▶ [Task]: Ignoring the pictures, repeat every entry below exactly as it appears.

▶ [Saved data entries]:
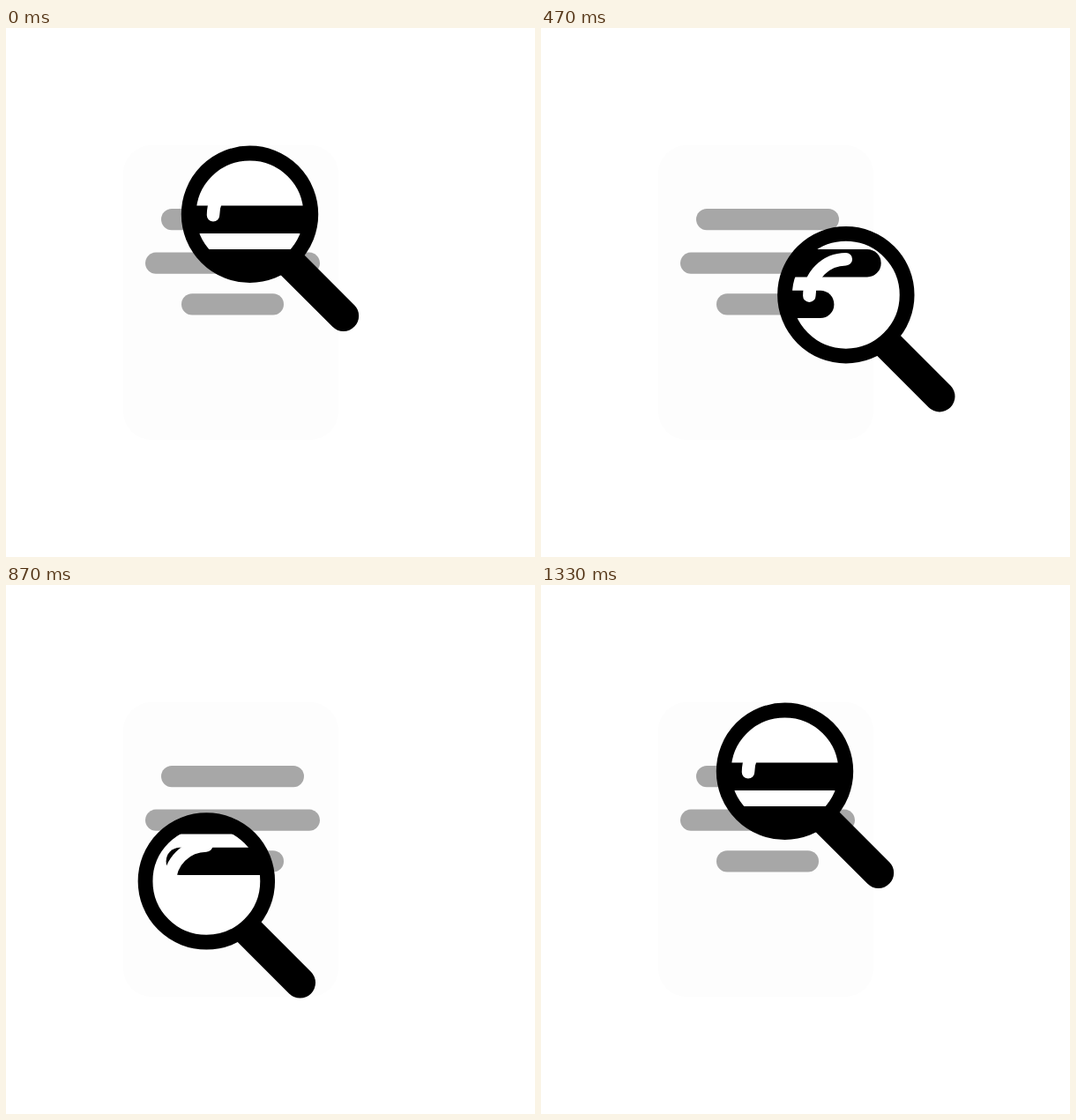
These frames come from a looping animation (600x600 px, 1.36 s). An HTML page:

```html
<!DOCTYPE html>
<html lang="en">
<head>
<meta charset="utf-8">
<title>Searching</title>
<style>
  html, body { margin: 0; width: 100%; height: 100%; overflow: hidden; background: #fff; }
  svg { display: block; width: 100vw; height: 100vh; }
</style>
</head>
<body>
<svg viewBox="0 0 600 600">
  <defs>
    <clipPath id="glass"><circle r="66"/></clipPath>
    <g id="lines">
      <rect x="176" y="205" width="162" height="24.2" rx="12.1"/>
      <rect x="158" y="254.6" width="198" height="24.2" rx="12.1"/>
      <rect x="199" y="301.3" width="116" height="24.2" rx="12.1"/>
    </g>
    <!-- the same lines, each enlarged about its own centre -->
    <g id="zoomed">
      <rect x="151.7" y="201.6" width="210.6" height="31.4" rx="15.7"/>
      <rect x="128.3" y="251" width="257.4" height="31.4" rx="15.7"/>
      <rect x="181.6" y="297.7" width="150.8" height="31.4" rx="15.7"/>
    </g>
  </defs>

  <rect x="133" y="133" width="244" height="334" rx="32" fill="#fdfdfd"/>
  <use href="#lines" fill="#a7a7a7"/>

  <g id="lens">
    <path d="M46 55L106.2 115.2" stroke="#000" stroke-width="35" stroke-linecap="round"/>
    <circle r="69" fill="#fff"/>
    <g clip-path="url(#glass)"><use id="view" href="#zoomed"/></g>
    <path d="M-41.5 1A41.5 41.5 0 0 1 0 -40.5" fill="none" stroke="#fff" stroke-width="14.5" stroke-linecap="round"/>
    <circle r="69.3" fill="none" stroke="#000" stroke-width="16.8"/>
  </g>
</svg>
<script>
  const LOOP = 1360, STEP = 100 / 3, STEPS = 40;
  const CX = 276.5, CY = 283.3, RADIUS = 72;
  const QUARTER = 12.4; // the first quarter turn is slower than the rest

  const lens = document.getElementById('lens');
  const view = document.getElementById('view');

  function turn(step) {
    return step < QUARTER
      ? 0.25 * step / QUARTER
      : 0.25 + 0.75 * (step - QUARTER) / (STEPS - QUARTER);
  }

  function draw(now) {
    // 30 steps a second, on a 10 ms clock
    const tick = Math.floor((now % LOOP) / 10 + 0.001) * 10;
    const step = Math.min(STEPS, Math.floor((tick + 3.4) / STEP));
    const angle = turn(step) * 2 * Math.PI;
    const x = CX + RADIUS * Math.sin(angle);
    const y = CY - RADIUS * Math.cos(angle);
    lens.setAttribute('transform', `translate(${x} ${y})`);
    view.setAttribute('transform', `translate(${-x} ${-y})`);
  }

  function loop(now) {
    draw(now);
    requestAnimationFrame(loop);
  }

  draw(0);
  requestAnimationFrame(loop);
</script>
</body>
</html>
```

▶ [Expected answer]:
These frames come from a looping animation (600x600 px, 1.36 s). An HTML page:

```html
<!DOCTYPE html>
<html lang="en">
<head>
<meta charset="utf-8">
<title>Searching</title>
<style>
  html, body { margin: 0; width: 100%; height: 100%; overflow: hidden; background: #fff; }
  svg { display: block; width: 100vw; height: 100vh; }
</style>
</head>
<body>
<svg viewBox="0 0 600 600">
  <defs>
    <clipPath id="glass"><circle r="66"/></clipPath>
    <g id="lines">
      <rect x="176" y="205" width="162" height="24.2" rx="12.1"/>
      <rect x="158" y="254.6" width="198" height="24.2" rx="12.1"/>
      <rect x="199" y="301.3" width="116" height="24.2" rx="12.1"/>
    </g>
    <!-- the same lines, each enlarged about its own centre -->
    <g id="zoomed">
      <rect x="151.7" y="201.6" width="210.6" height="31.4" rx="15.7"/>
      <rect x="128.3" y="251" width="257.4" height="31.4" rx="15.7"/>
      <rect x="181.6" y="297.7" width="150.8" height="31.4" rx="15.7"/>
    </g>
  </defs>

  <rect x="133" y="133" width="244" height="334" rx="32" fill="#fdfdfd"/>
  <use href="#lines" fill="#a7a7a7"/>

  <g id="lens">
    <path d="M46 55L106.2 115.2" stroke="#000" stroke-width="35" stroke-linecap="round"/>
    <circle r="69" fill="#fff"/>
    <g clip-path="url(#glass)"><use id="view" href="#zoomed"/></g>
    <path d="M-41.5 1A41.5 41.5 0 0 1 0 -40.5" fill="none" stroke="#fff" stroke-width="14.5" stroke-linecap="round"/>
    <circle r="69.3" fill="none" stroke="#000" stroke-width="16.8"/>
  </g>
</svg>
<script>
  const LOOP = 1360, STEP = 100 / 3, STEPS = 40;
  const CX = 276.5, CY = 283.3, RADIUS = 72;
  const QUARTER = 12.4; // the first quarter turn is slower than the rest

  const lens = document.getElementById('lens');
  const view = document.getElementById('view');

  function turn(step) {
    return step < QUARTER
      ? 0.25 * step / QUARTER
      : 0.25 + 0.75 * (step - QUARTER) / (STEPS - QUARTER);
  }

  function draw(now) {
    // 30 steps a second, on a 10 ms clock
    const tick = Math.floor((now % LOOP) / 10 + 0.001) * 10;
    const step = Math.min(STEPS, Math.floor((tick + 3.4) / STEP));
    const angle = turn(step) * 2 * Math.PI;
    const x = CX + RADIUS * Math.sin(angle);
    const y = CY - RADIUS * Math.cos(angle);
    lens.setAttribute('transform', `translate(${x} ${y})`);
    view.setAttribute('transform', `translate(${-x} ${-y})`);
  }

  function loop(now) {
    draw(now);
    requestAnimationFrame(loop);
  }

  draw(0);
  requestAnimationFrame(loop);
</script>
</body>
</html>
```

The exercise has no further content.